TASK ITEM
The answer must be a bare number: the count of lines below that contain "surface".

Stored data
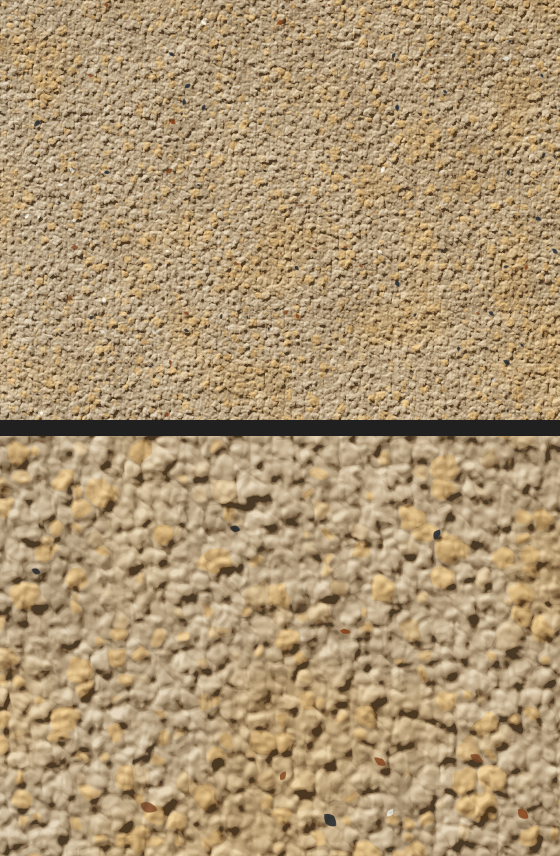
Top: the whole. Bottom: its middle third, enlarged.
Reproduce this texture procedurally as a Shadertoy shader.

```glsl
// Rough sandy render: a height field of domed grains and fine noise, lit from
// the upper left with short cast shadows. The light level picks a colour from
// a sand ramp; ochre grains and sparse mineral specks are laid over it.

const vec2  LIGHT_DIR    = vec2(-0.45, 0.89);
const float LIGHT_STEP   = 0.004;   // reach of the relief, in canvas heights
const float COARSE_SCALE = 62.0;    // grains per canvas height
const float FINE_SCALE   = 118.0;
const float SPECK_SCALE  = 26.0;
const float BASE_TONE    = 0.77;
const float RELIEF_GAIN  = 1.3;
const float SHADOW_GAIN  = 1.6;
const float SHADOW_BIAS  = 0.12;

const vec3 CREVICE = vec3(0.29, 0.225, 0.145);
const vec3 UMBER   = vec3(0.49, 0.39, 0.27);
const vec3 DRAB    = vec3(0.57, 0.49, 0.38);
const vec3 SAND    = vec3(0.70, 0.62, 0.50);
const vec3 PALE    = vec3(0.80, 0.73, 0.62);
const vec3 GLINT   = vec3(0.90, 0.85, 0.76);
const vec3 OCHRE_FILTER = vec3(1.04, 0.97, 0.82);
const vec3 SLATE   = vec3(0.22, 0.22, 0.22);
const vec3 QUARTZ  = vec3(0.93, 0.91, 0.86);
const vec3 RUST    = vec3(0.56, 0.29, 0.13);

vec3 hash3(vec2 p) {
    vec3 q = fract(p.xyx * vec3(0.1031, 0.1030, 0.0973));
    q += dot(q, q.yxz + 33.33);
    return fract((q.xxy + q.yzz) * q.zyx);
}

float noise(vec2 p) {
    vec2 i = floor(p), f = fract(p);
    f = f * f * (3.0 - 2.0 * f);
    float low  = mix(hash3(i).x, hash3(i + vec2(1, 0)).x, f.x);
    float high = mix(hash3(i + vec2(0, 1)).x, hash3(i + vec2(1, 1)).x, f.x);
    return mix(low, high, f.y);
}

// Highest dome of the scattered grains: x = height, y = random id
vec2 grains(vec2 p) {
    vec2 cell = floor(p), best = vec2(0.0);
    for (int y = -1; y <= 1; y++)
    for (int x = -1; x <= 1; x++) {
        vec2 c = cell + vec2(x, y);
        vec3 r = hash3(c);
        vec2 d = p - c - 0.15 - 0.7 * r.xy;
        float radius = mix(0.32, 0.8, r.z * r.z);
        float dome = radius - dot(d, d) / radius;
        if (dome > best.x) best = vec2(dome, fract(r.x * 7.3 + r.y * 5.1));
    }
    return best;
}

// x = surface height, y = id of the coarse grain, z = height of that grain
vec3 surface(vec2 p) {
    vec2 warp = vec2(noise(p * 110.0), noise(p * 110.0 + 37.0)) - 0.5;
    vec2 q = p + 0.006 * warp;
    vec2 coarse = grains(q * COARSE_SCALE);
    float fine = grains(q * FINE_SCALE + 51.0).x;
    float h = 0.55 * coarse.x + 0.3 * fine
            + 0.35 * noise(p * 95.0 + 13.0) + 0.25 * noise(p * 190.0 + 29.0);
    return vec3(h, coarse.y, coarse.x);
}

float rise(float a, float b, float t) { return clamp((t - a) / (b - a), 0.0, 1.0); }

vec3 sandRamp(float t) {
    vec3 c = mix(CREVICE, UMBER, rise(0.0, 0.22, t));
    c = mix(c, DRAB,  rise(0.22, 0.45, t));
    c = mix(c, SAND,  rise(0.45, 0.72, t));
    c = mix(c, PALE,  rise(0.72, 0.97, t));
    return mix(c, GLINT, rise(0.97, 1.3, t));
}

// Sparse angular specks: rgb = colour, a = coverage
vec4 specks(vec2 p, float pixel) {
    vec2 q = p * SPECK_SCALE, cell = floor(q);
    vec3 place = hash3(cell + 211.0), kind = hash3(cell + 402.0);
    vec2 d = q - cell - 0.3 - 0.4 * place.xy;
    float a = 6.2832 * place.z;
    d = mat2(cos(a), sin(a), -sin(a), cos(a)) * d * vec2(0.8, 1.3);
    float radius = mix(0.07, 0.19, kind.y * kind.y);
    float edge = mix(length(d), abs(d.x) + abs(d.y), 0.4)
               + 0.06 * (noise(p * 170.0) - 0.5) - radius;
    float blur = pixel * SPECK_SCALE;
    float cover = 1.0 - smoothstep(-blur, blur, edge);
    vec3 c = kind.x < 0.06 ? SLATE + vec3(-0.03, 0.0, 0.03) * kind.z
           : kind.x < 0.095 ? QUARTZ : mix(RUST, UMBER, 0.5 * kind.z);
    return vec4(c, cover * step(kind.x, 0.135));
}

void mainImage(out vec4 fragColor, in vec2 fragCoord) {
    vec2 p = fragCoord / iResolution.y;
    float across = fragCoord.x / iResolution.x;

    // Relief and cast shadow
    vec3 s = surface(p);
    float nearRise = surface(p + LIGHT_DIR * LIGHT_STEP).x - s.x;
    float farRise  = surface(p + LIGHT_DIR * LIGHT_STEP * 2.2).x - s.x;
    float shadow = max(0.0, farRise - SHADOW_BIAS);
    float tone = BASE_TONE - RELIEF_GAIN * nearRise - SHADOW_GAIN * shadow
               + 0.3 * (s.x - 0.55);

    // Broad mottling, slanted trowel ridges and uneven light
    vec2 slant = mat2(0.95, -0.31, 0.31, 0.95) * p + 5.0;
    float ridges = noise(slant * vec2(7.0, 32.0)) - 0.5;
    tone += 0.10 * (noise(p * 7.0 + 3.0) - 0.5) + 0.12 * (noise(p * 26.0) - 0.5)
          + 0.14 * ridges * smoothstep(0.3, 0.9, across)
          - 0.08 * (across - 0.5) - 0.05 * (p.y - 0.5);

    // Ochre grains and faint stains
    float grainMask = smoothstep(0.08, 0.25, s.z);
    float ochre = grainMask * smoothstep(0.6, 0.85, s.y)
                + 0.5 * smoothstep(0.55, 0.9, noise(p * 9.0 + 71.0)) + 0.25 * across;
    tone += 0.16 * grainMask * (fract(s.y * 9.7) - 0.5);
    vec3 color = sandRamp(tone) * mix(vec3(1.0), OCHRE_FILTER, min(ochre, 1.2));

    // Mineral specks keep some of the relief
    vec4 speck = specks(p, 1.0 / iResolution.y);
    color = mix(color, speck.rgb * (0.8 + 0.25 * clamp(tone, 0.0, 1.2)), speck.a);
    fragColor = vec4(clamp(color, 0.0, 1.0), 1.0);
}
```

ANSWER TO THIS EXERCISE
5